A Stitch in Time!

Conserving our industrial heritage

Although the limestone rock at Herbert’s Quarry is hardwearing, and the turf cover protects and holds together many of the surviving remains of the lime industry. Some of the lime kilns are more fragile.


Once a small amount of damage happens and lets the weather in, the damage soon gets much worse.




Eventually, the kilns collapse and become overgrown. As time passes, the evidence of the lime making industry will be completely lost.


By repairing some of the surviving structures now we can ensure that this fascinating and important part of our industrial heritage will survive for future generations to enjoy.

With some repairs now, the larger kilns will survive for many years to come.

Other kilns are beyond repair and are better off left alone.


A digital terrain model of Herbert’s Quarry

Shaded relief image of the same area

A 'slope model' image of the quarries

Quarry Survey

In order to decide which kilns it is important to preserve, and to decide what repairs were needed, we needed to do a thorough survey of the whole site.

Herbert’s Quarry has been surveyed from the air with a technique using lasers called LiDAR (Light Detection and Ranging). This results in a very detailed contour map made up of 8,757,573 LiDAR points!

By itself the LiDAR survey can be difficult to understand, but using computers the LiDAR data can be viewed in different ways to make it more understandable.



We can also drape an aerial photograph of the area over the LiDAR survey to produce a 3D image of the site.

We can use this bird’s eye view to help us understand the whole of the site as it is today.

By comparing the site as it is today with old maps and photographs of the same area we can work out how the site has changed over the years, and which parts are the oldest.

By combining all this information together we have been able to create a computer based digital plan of Herbet's Quarry. This can be used to demonstrate how the quarries, and kilns the have developed through time, and how the road system in the surrounding landscape has also changed.

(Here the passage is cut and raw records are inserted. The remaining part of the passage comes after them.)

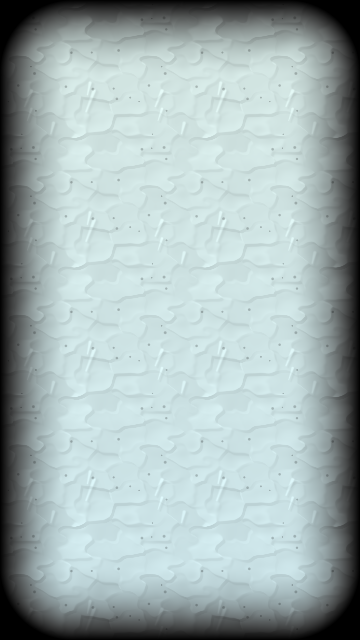
A Shadertoy shader for this texture:

```glsl
// Pale frosted ice of tiled flakes, fading into a dark rounded border.

const vec2 TILE_SIZE = vec2(0.363, 0.36);
const vec2 TILE_START = vec2(0.174, 0.162);
const vec2 FLAKE_GRID = vec2(5.0, 7.0);

vec2 hash22(vec2 p) {
    vec3 q = fract(p.xyx * vec3(0.1031, 0.1030, 0.0973));
    q += dot(q, q.yzx + 33.33);
    return fract((q.xx + q.yz) * q.zy);
}

// Smooth noise that repeats after "period" lattice cells.
vec2 tiledNoise(vec2 p, vec2 period) {
    vec2 cell = floor(p);
    vec2 f = fract(p);
    f = f * f * (3.0 - 2.0 * f);
    vec2 a = hash22(mod(cell, period));
    vec2 b = hash22(mod(cell + vec2(1, 0), period));
    vec2 c = hash22(mod(cell + vec2(0, 1), period));
    vec2 d = hash22(mod(cell + vec2(1, 1), period));
    return mix(mix(a, b, f.x), mix(c, d, f.x), f.y);
}

// Height of tilted flakes, blended softly where they meet.
float flakeHeight(vec2 uv, vec2 grid) {
    vec2 p = uv * grid + 0.65 * (tiledNoise(uv * grid * 2.0, grid * 2.0) - 0.5);
    vec2 cell = floor(p);
    float total = 0.0;
    float weights = 0.0;
    for (int y = -1; y <= 1; y++) {
        for (int x = -1; x <= 1; x++) {
            vec2 id = cell + vec2(x, y);
            vec2 wrapped = mod(id, grid);
            vec2 offset = p - id - 0.15 - 0.7 * hash22(wrapped + 7.0);
            vec2 tilt = hash22(wrapped + 31.0) - 0.5;
            float weight = exp(-28.0 * dot(offset, offset));
            total += weight * (0.5 * tilt.x + dot(offset, tilt + vec2(0.2, 0.5)));
            weights += weight;
        }
    }
    return total / max(weights, 1e-12);
}

float segmentDistance(vec2 p, vec2 a, vec2 b) {
    vec2 along = b - a;
    float t = clamp(dot(p - a, along) / dot(along, along), 0.0, 1.0);
    return length(p - a - along * t) + 0.007 * t;
}

// A bright sliver with a faint shadow on its lower right.
float chip(vec2 uv, vec2 a, vec2 b, float radius) {
    vec2 p = fract(uv);
    float lit = 1.0 - smoothstep(radius * 0.3, radius * 1.4, segmentDistance(p, a, b));
    float shadow = 1.0 - smoothstep(0.0, radius * 2.0,
                                    segmentDistance(p - vec2(0.018, 0.012), a, b));
    return lit - 0.55 * shadow * (1.0 - lit);
}

float chips(vec2 uv) {
    float sum = chip(uv, vec2(0.24, 0.25), vec2(0.18, 0.41), 0.015);
    sum += chip(uv, vec2(0.76, 0.25), vec2(0.71, 0.37), 0.014);
    sum += chip(uv, vec2(0.76, 0.39), vec2(0.73, 0.48), 0.011);
    sum += chip(uv, vec2(0.21, 0.19), vec2(0.19, 0.28), 0.013);
    sum += chip(uv, vec2(0.93, 0.50), vec2(0.91, 0.58), 0.014);
    return sum;
}

// Sparse dark grains, at most one per grid cell.
float specks(vec2 uv, float count) {
    vec2 p = uv * count;
    vec2 id = mod(floor(p), count);
    vec2 center = 0.25 + 0.5 * hash22(id + 53.0);
    vec2 pick = hash22(id + 91.0);
    float radius = 0.06 + 0.07 * pick.y;
    float dotMask = 1.0 - smoothstep(radius * 0.4, radius * 1.4, length(fract(p) - center));
    return dotMask * step(0.85, pick.x);
}

// Distance inward from a rounded rectangle's border.
float insetDistance(vec2 p, vec2 size, float radius) {
    vec2 q = abs(p - 0.5 * size) - 0.5 * size + radius;
    return radius - length(max(q, 0.0)) - min(max(q.x, q.y), 0.0);
}

void mainImage(out vec4 fragColor, in vec2 fragCoord) {
    vec2 p = fragCoord / iResolution.x;
    vec2 size = vec2(1.0, iResolution.y / iResolution.x);
    vec2 uv = (vec2(p.x, size.y - p.y) - TILE_START) / TILE_SIZE;

    // Surface relief lit from the upper left
    float height = flakeHeight(uv, FLAKE_GRID);
    float slope = height - flakeHeight(uv - vec2(0.016, 0.02), FLAKE_GRID);
    float fine = tiledNoise(uv * 14.0, vec2(14.0)).x - 0.5;
    float relief = 0.055 * height + 0.10 * clamp(slope, -0.4, 0.4) + 0.012 * fine;
    relief += 0.085 * chips(uv) - 0.22 * specks(uv, 11.0);

    // Cool tint, bluer toward the bottom
    vec3 ice = mix(vec3(0.785, 0.882, 0.902), vec3(0.825, 0.895, 0.880), p.y / size.y);

    // Border fade, slightly roughened by the flakes
    float inset = insetDistance(p, size, 0.20);
    float ramp = clamp((inset + 0.012 * height * smoothstep(0.0, 0.08, inset)) / 0.215, 0.0, 1.0);
    float light = 1.0 - (1.0 - ramp) * (1.0 - ramp);
    vec3 neutral = vec3(dot(ice, vec3(0.25, 0.5, 0.25)));
    vec3 color = mix(neutral, ice, smoothstep(0.0, 0.9, light)) * light * (1.0 + relief);

    fragColor = vec4(clamp(color, 0.0, 1.0), 1.0);
}
```
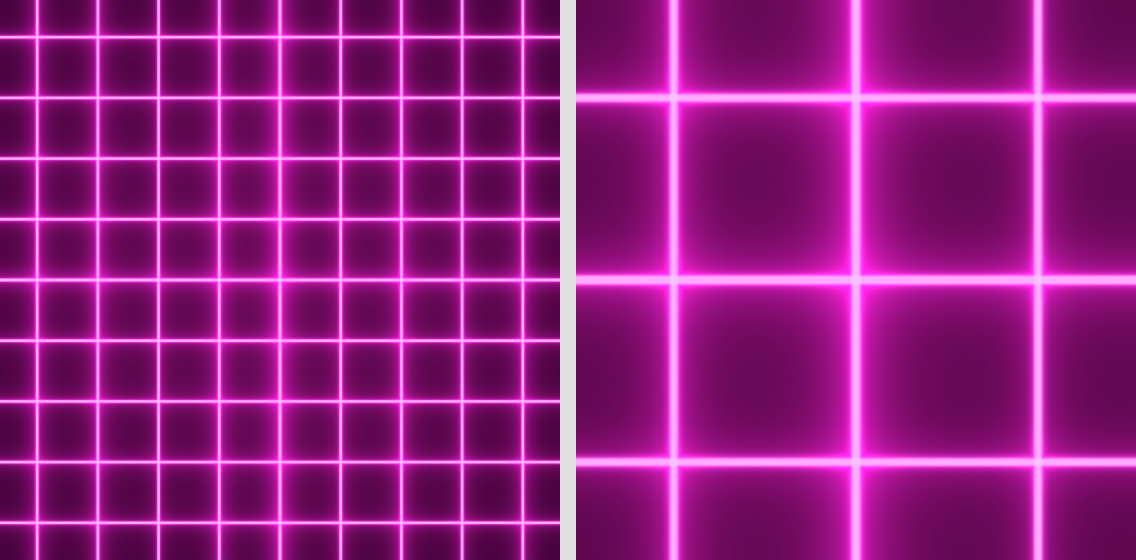
Left, the full canvas; right, a detail of the centre.
This pattern is drawn by a three.js fragment shader. Its source:

```glsl
// Glowing magenta neon grid: nine bright lines each way over a dark plum ground.
varying vec2 vUv;

const float SPACING = 0.1084;
const float CORE_HALF_WIDTH = 0.0022;
const vec3 GROUND_CENTRE = vec3(0.36, 0.028, 0.30);
const vec3 GROUND_CORNER = vec3(0.27, 0.010, 0.23);
const vec3 HALO_COLOUR = vec3(1.0, 0.15, 0.88);
const vec3 RIM_COLOUR = vec3(1.0, 0.38, 1.0);
const vec3 CORE_COLOUR = vec3(1.0, 0.67, 1.0);
const vec3 CROSSING_COLOUR = vec3(0.96, 0.77, 1.0);

// Peak at the middle line, used to make it the strongest.
float middleBoost(float index) {
  return exp(-2.0 * index * index);
}

// Uneven glow of the upright lines, from layered waves.
float uprightStrength(float index) {
  float wave = -0.2 * sin(2.35619 * index);
  return 0.36 + 0.64 * middleBoost(index) + 0.014 * index * index + wave;
}

// Level lines glow more evenly.
float levelStrength(float index) {
  return 0.22 + 0.36 * middleBoost(index) + 0.04 * sin(1.7 * index);
}

// Wide soft light that grows with strength.
float halo(float dist, float strength) {
  float reach = mix(0.010, 0.019, strength);
  return mix(0.24, 0.52, strength) * exp(-dist / reach);
}

// Narrow saturated light hugging the line.
float rim(float dist) {
  float t = dist / 0.0037;
  return 0.45 * exp(-t * t);
}

// Soft-edged bright centre of a line.
float core(float dist, float halfWidth) {
  float softness = 0.0014;
  return 1.0 - smoothstep(halfWidth - softness, halfWidth + softness, dist);
}

void main() {
  vec2 centred = vUv - 0.5;

  // Ground, darkening towards the corners
  float vignette = smoothstep(0.15, 0.72, length(centred));
  vec3 colour = mix(GROUND_CENTRE, GROUND_CORNER, vignette);

  // Light gathered from every line
  vec2 haloLight = vec2(0.0);
  vec2 rimLight = vec2(0.0);
  vec2 coreLight = vec2(0.0);
  for (int i = -4; i <= 4; i++) {
    float index = float(i);
    vec2 dist = abs(centred - index * SPACING);
    float halfWidth = CORE_HALF_WIDTH + 0.0004 * middleBoost(index);
    haloLight += vec2(halo(dist.x, uprightStrength(index)),
                      halo(dist.y, levelStrength(index)));
    rimLight += vec2(rim(dist.x), rim(dist.y));
    coreLight = max(coreLight, vec2(core(dist.x, halfWidth), core(dist.y, halfWidth)));
  }

  // Halo, rim, core and crossings
  colour += HALO_COLOUR * (haloLight.x + haloLight.y);
  colour += RIM_COLOUR * max(rimLight.x, rimLight.y);
  colour = min(colour, vec3(1.0));
  colour = mix(colour, CORE_COLOUR, max(coreLight.x, coreLight.y));
  colour = mix(colour, CROSSING_COLOUR, coreLight.x * coreLight.y);

  gl_FragColor = vec4(colour, 1.0);
}
```
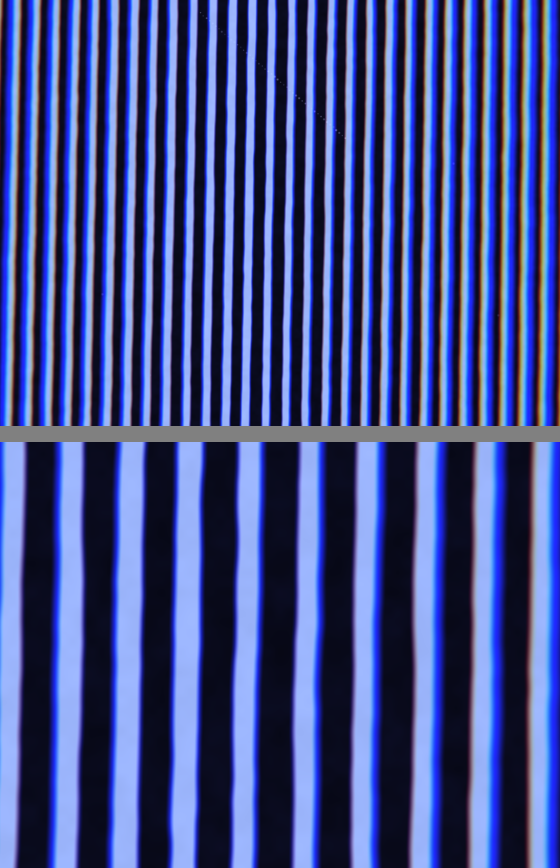
Top: the whole. Bottom: its middle third, enlarged.
Reproduce this pattern procedurally as a WebGL 2 fragment shader.

```glsl
#version 300 es
precision highp float;
// Glowing slits, near vertical, with colour fringes growing to the sides and a dotted scratch.

uniform vec2 u_resolution;
out vec4 fragColor;

const vec3 DARK = vec3(0.035, 0.04, 0.11);
const vec3 LIGHT = vec3(0.61, 0.71, 0.99);
const float OPTICAL_CENTRE = 0.45;

float hash(vec2 p) {
    vec3 q = fract(vec3(p.xyx) * 0.1031);
    q += dot(q, q.yzx + 33.33);
    return fract((q.x + q.y) * q.z);
}

float noise(vec2 p) {
    vec2 i = floor(p);
    vec2 f = fract(p);
    f = f * f * (3.0 - 2.0 * f);
    float low = mix(hash(i), hash(i + vec2(1, 0)), f.x);
    float high = mix(hash(i + vec2(0, 1)), hash(i + vec2(1, 1)), f.x);
    return mix(low, high, f.y);
}

// Signed noise along one slit
float wobble(float id, float y, float frequency) {
    return noise(vec2(id * 7.0 + 3.0, y * frequency)) - 0.5;
}

// Coverage of one slit, separately for red, green and blue
vec3 slit(vec3 offset, vec3 halfWidth, vec3 soft) {
    return 1.0 - smoothstep(halfWidth - soft, halfWidth + soft, abs(offset));
}

// Slits on a slightly fanned grid, channels spread away from the optical centre
vec3 slits(vec2 p, float v, float pixel) {
    float pitch = mix(0.03538, 0.0351, v);
    float origin = mix(0.0137, 0.0300, v);
    float nearest = floor((p.x - origin) / pitch + 0.5);

    float side = p.x - OPTICAL_CENTRE;
    float radius = abs(side);
    float strength = side > 0.0 ? 1.15 : 1.0;
    vec3 spread = vec3(-0.007, -0.001, 0.0125) * side * strength;
    vec3 soft = vec3(0.0014, 0.0014, 0.0018) + vec3(0.005, 0.005, 0.0075) * radius + 0.4 * pixel;
    vec3 baseWidth = vec3(0.0060, 0.0061, 0.0077) + vec3(0.0, 0.0004, 0.0045) * radius;
    baseWidth *= 1.03 - 0.16 * side;

    vec3 coverage = vec3(0.0);
    for (int n = -1; n <= 1; n++) {
        float id = nearest + float(n);
        float centre = origin + id * pitch + 0.0012 * (hash(vec2(id + 40.0, 5.0)) - 0.5);
        centre += 0.0012 * wobble(id, p.y, 17.0) + 0.0005 * wobble(id + 50.0, p.y, 75.0);
        float widthChange = 0.0013 * (hash(vec2(id + 40.0, 19.0)) - 0.5);
        widthChange += 0.0008 * wobble(id + 90.0, p.y, 38.0);
        coverage = max(coverage, slit(p.x - centre - spread, baseWidth + widthChange, soft));
    }
    return coverage;
}

// Row of small uneven dots from a to b
float dottedScratch(vec2 p, vec2 a, vec2 b, float count, float pixel) {
    vec2 span = b - a;
    float t = dot(p - a, span) / dot(span, span);
    float id = floor(t * count);
    float along = (fract(t * count) - 0.5) * length(span) / count;
    float across = dot(p - a, normalize(vec2(-span.y, span.x)));
    across += 0.0014 * (hash(vec2(id, 71.0)) - 0.5);
    float radius = mix(0.0006, 0.0016, hash(vec2(id, 13.0)));
    float dot1 = 1.0 - smoothstep(radius - pixel, radius + pixel, length(vec2(along, across)));
    return dot1 * step(0.0, t) * step(t, 1.0) * mix(0.3, 1.0, hash(vec2(id, 29.0)));
}

// Sparse faint dust, one candidate per cell
float dust(vec2 p, float cells, float pixel) {
    vec2 id = floor(p * cells);
    vec2 spot = 0.2 + 0.6 * vec2(hash(id + 11.0), hash(id + 47.0));
    float d = length(fract(p * cells) - spot) / cells;
    float present = step(0.94, hash(id + 83.0));
    return present * (1.0 - smoothstep(0.0, 0.0018 + pixel, d));
}

void main() {
    vec2 p = gl_FragCoord.xy / u_resolution.x;
    float v = gl_FragCoord.y / u_resolution.y;
    float pixel = 1.0 / u_resolution.x;

    // Fringed light over a mottled dark ground
    vec3 coverage = slits(p, v, pixel);
    float mottle = noise(p * 60.0) + 0.5 * noise(p * 170.0) - 0.75;
    vec3 ground = DARK * (1.0 + 0.35 * mottle);
    vec3 colour = mix(ground, LIGHT * (1.0 + 0.04 * mottle), coverage);

    // Blue bleeds slightly into the other channels
    colour.rg += vec2(0.08, 0.11) * coverage.b * (1.0 - coverage.rg);

    // Wear
    float scratch = dottedScratch(p, vec2(0.355, 0.740), vec2(0.620, 0.512), 48.0, pixel);
    colour += vec3(0.34, 0.34, 0.42) * scratch * (1.0 - 0.8 * coverage.g);
    colour += vec3(0.10, 0.10, 0.14) * dust(p, 14.0, pixel) * (1.0 - coverage.g);

    fragColor = vec4(clamp(colour, 0.0, 1.0), 1.0);
}
```
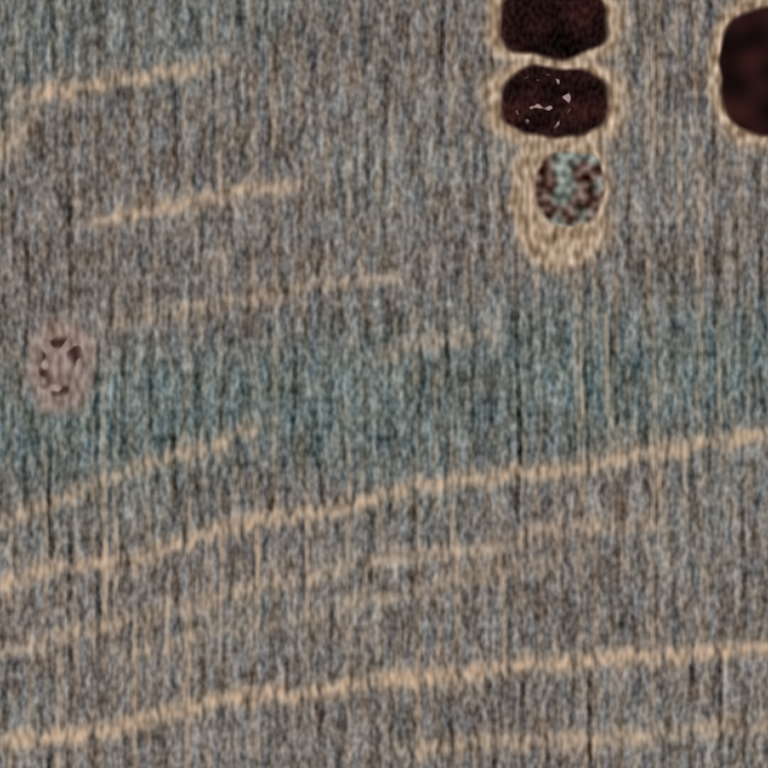
Write a three.js fragment shader that draws this texture.

```glsl
varying vec2 vUv;

float hash(vec2 p) {
  return fract(sin(dot(p, vec2(127.1, 311.7))) * 43758.55);
}

float cornerSlope(vec2 cell, vec2 offset) {
  float angle = 6.2832 * hash(cell);
  return dot(vec2(cos(angle), sin(angle)), offset);
}

// Gradient noise, roughly -0.7 to 0.7
float noise(vec2 p) {
  vec2 i = floor(p), f = fract(p);
  vec2 u = f * f * f * (f * (f * 6.0 - 15.0) + 10.0);
  vec2 e = vec2(1.0, 0.0);
  return mix(mix(cornerSlope(i, f), cornerSlope(i + e.xy, f - e.xy), u.x),
             mix(cornerSlope(i + e.yx, f - e.yx), cornerSlope(i + e.xx, f - e.xx), u.x), u.y);
}

// Thin upright rays, one jittered line per column, fading along their length
float rays(vec2 p, float columns) {
  float x = p.x * columns, column = floor(x);
  float middle = 0.3 + 0.4 * hash(vec2(column, columns));
  float d = abs(fract(x) - middle) / columns;
  float fade = smoothstep(-0.4, 0.35, noise(vec2(column * 3.7, p.y * 5.0)));
  float strength = 0.35 + 0.65 * hash(vec2(column, columns + 7.0));
  return strength * fade * (1.0 - smoothstep(0.001, 0.0055, d));
}

// Pale growth band, gently bowed and limited to a span of x
float band(vec2 p, float start, float slope, float from, float to, float width) {
  float y = start + slope * p.x + 0.014 * sin(4.0 * p.x)
          + 0.014 * noise(vec2(p.x * 9.0, start * 53.0))
          + 0.007 * noise(vec2(p.x * 50.0, start * 91.0));
  float d = (p.y - y) / width;
  float span = smoothstep(from - 0.04, from + 0.04, p.x) * (1.0 - smoothstep(to - 0.04, to + 0.04, p.x));
  return exp(-d * d) * span;
}

// Approximate distance to a rounded pore
float pore(vec2 p, vec2 center, vec2 radii) {
  vec2 q = abs(p - center) / radii;
  return (pow(dot(pow(q, vec2(2.5)), vec2(1.0)), 0.4) - 1.0) * min(radii.x, radii.y);
}

float inside(float d) {
  return 1.0 - smoothstep(-0.004, 0.004, d);
}

void main() {
  vec2 p = vUv;
  vec3 tan_ = vec3(0.74, 0.64, 0.54);

  // Fibre grain at several scales
  float fine = noise(p * vec2(135.0, 62.0));
  float streak = noise(p * vec2(85.0, 13.0) + 20.0);
  float speck = noise(p * vec2(170.0, 120.0) + 40.0);
  float cloud = noise(p * vec2(5.0, 7.0) + 9.0);

  // Grey ground with a blue-green zone
  float tilted = p.y - 0.1 * p.x;
  float teal = exp(-pow((tilted - 0.43) / 0.1, 2.0)) + 0.5 * smoothstep(0.75, 1.0, tilted) * (1.0 - p.x);
  vec3 color = mix(vec3(0.455, 0.43, 0.41), vec3(0.39, 0.425, 0.415), clamp(teal + 0.5 * cloud, 0.0, 1.0));
  color += 0.2 * fine + 0.19 * streak + 0.13 * speck + 0.05 * cloud;
  color += vec3(0.04, 0.0, -0.04) * noise(p * vec2(60.0, 25.0) + 70.0);

  // Rays, strongest at lower left and along the right
  vec2 bent = p + vec2(0.018 * p.y * p.x + 0.006 * noise(p * vec2(4.0, 6.0)), 0.0);
  float rayZone = 0.3 + 0.5 * (1.0 - smoothstep(0.25, 0.5, p.y)) * (1.0 - 0.5 * p.x)
                + 0.4 * smoothstep(0.5, 0.75, p.x) * smoothstep(0.2, 0.5, p.y);
  float rayAmount = max(rays(bent, 19.0), 0.8 * rays(bent, 43.0)) * rayZone;
  color = mix(color, tan_, clamp(rayAmount * (0.85 + 0.9 * fine), 0.0, 1.0));
  color -= 0.13 * rays(bent + 0.37, 31.0);

  // Growth bands
  float bands = 0.85 * band(p, 0.03, 0.14, -1.0, 2.0, 0.013);
  bands += 0.75 * band(p, 0.235, 0.21, -1.0, 2.0, 0.012);
  bands += 0.45 * band(p, 0.15, 0.21, -1.0, 0.85, 0.013);
  bands += 0.35 * band(p, 0.10, 0.22, 0.15, 0.75, 0.012);
  bands += 0.55 * band(p, 0.32, 0.33, -1.0, 0.35, 0.013);
  bands += 0.55 * band(p, -0.06, 0.13, 0.52, 2.0, 0.014);
  bands += 0.75 * band(p, 0.867, 0.12, 0.03, 0.29, 0.012);
  bands += 0.65 * band(p, 0.80, 1.0, -1.0, 0.04, 0.025);
  bands += 0.65 * band(p, 0.685, 0.16, 0.11, 0.4, 0.011);
  bands += 0.4 * band(p, 0.545, 0.165, 0.14, 0.53, 0.012);
  bands += 0.4 * band(p, 0.405, 0.24, 0.48, 0.64, 0.013);
  color = mix(color, tan_ + 0.14 * fine, clamp(bands * (0.9 + 0.9 * streak + 0.6 * fine), 0.0, 1.0));

  // Small healed pore with a pinkish ring and a broken dark edge
  vec2 wobble = p + 0.008 * vec2(noise(p * 28.0), noise(p * 28.0 + 50.0));
  float healed = pore(wobble, vec2(0.08, 0.52), vec2(0.032, 0.046));
  color = mix(color, vec3(0.61, 0.52, 0.48) + 0.2 * fine, 0.75 * (1.0 - smoothstep(0.0, 0.022, healed)));
  float crust = exp(-pow((healed + 0.011) / 0.006, 2.0)) * smoothstep(-0.1, 0.2, noise(p * 55.0));
  color = mix(color, vec3(0.21, 0.13, 0.12), 0.9 * crust);

  // Chain of open pores, its pale wall, and a lone pore at the edge
  float upper = pore(wobble, vec2(0.721, 0.972), vec2(0.07, 0.047));
  float middle = pore(wobble, vec2(0.723, 0.868), vec2(0.071, 0.047));
  float filled = pore(wobble, vec2(0.742, 0.755), vec2(0.044, 0.049));
  float lone = pore(wobble, vec2(1.0, 0.907), vec2(0.063, 0.084));
  float tip = pore(wobble, vec2(0.73, 0.745), vec2(0.05, 0.075));
  float wall = min(min(upper, middle), min(lone, tip));
  vec3 wallColor = vec3(0.69, 0.59, 0.49) + 0.3 * fine + 0.25 * noise(p * 60.0);
  color = mix(color, wallColor, 0.85 * (1.0 - smoothstep(0.006, 0.024, wall)));

  // Dark hollows with red-brown depth and a few wet glints
  float hollow = min(min(upper, middle), lone);
  vec3 depth = vec3(0.13, 0.07, 0.065) + vec3(0.16, 0.08, 0.07) * noise(p * 24.0);
  float glint = smoothstep(0.28, 0.5, noise(p * 75.0)) * inside(middle + 0.012);
  depth += vec3(0.5, 0.48, 0.47) * glint + 0.08 * speck * inside(min(upper, middle));
  color = mix(color, depth, inside(hollow));

  // Debris in the filled pore
  vec3 debris = mix(vec3(0.33, 0.25, 0.22), vec3(0.46, 0.49, 0.46), smoothstep(-0.2, 0.3, noise(p * 32.0 + 5.0)));
  debris += 0.45 * noise(p * 80.0);
  color = mix(color, debris, inside(filled));

  gl_FragColor = vec4(clamp(color, 0.0, 1.0), 1.0);
}
```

The next step was to check how things really looked by doing a 'ground survey'...

Field survey

Dyfed Archaeological Trust worked with volunteers to make a detailed record of the remains of the lime industry at Herbert's Quarry. First we used aerial photographs and LiDAR survey to make a plan of the area, plotting the locations of Quarries, kilns, buildings, spoil heaps, roads and tracks.

Next we braved the elements and spent several days exploring the quarries, photographing all the kilns, filling in record forms, drawing plans and taking measurements.

We also recorded different types of bricks and any other clues we could find. This brick was made in Bonnybridge in Scotland !

Each kiln is associated with a specific area of quarry and has its own set of spoil heaps and tracks. This suggests that each kiln and quarry may have been leased out separately by the landowners (the Cawdor Estate).

The detailed survey has shown us that there were kilns and quarries at various levels up the hill side, similar to the other quarries to the west. Later quarrying and spoil tips higher up the slopes have either destroyed or buried many of the earlier workings. In this photo, a kiln is almost completely buried underneath a spoil heap. There are the remains of at least 36 kilns at the site.

Around the edges of the quarry, a few traces of the early workings still survive. This photograph shows where soil has been dug away to reveal the limestone outcrop. Immediately to the left is the modern quarry face .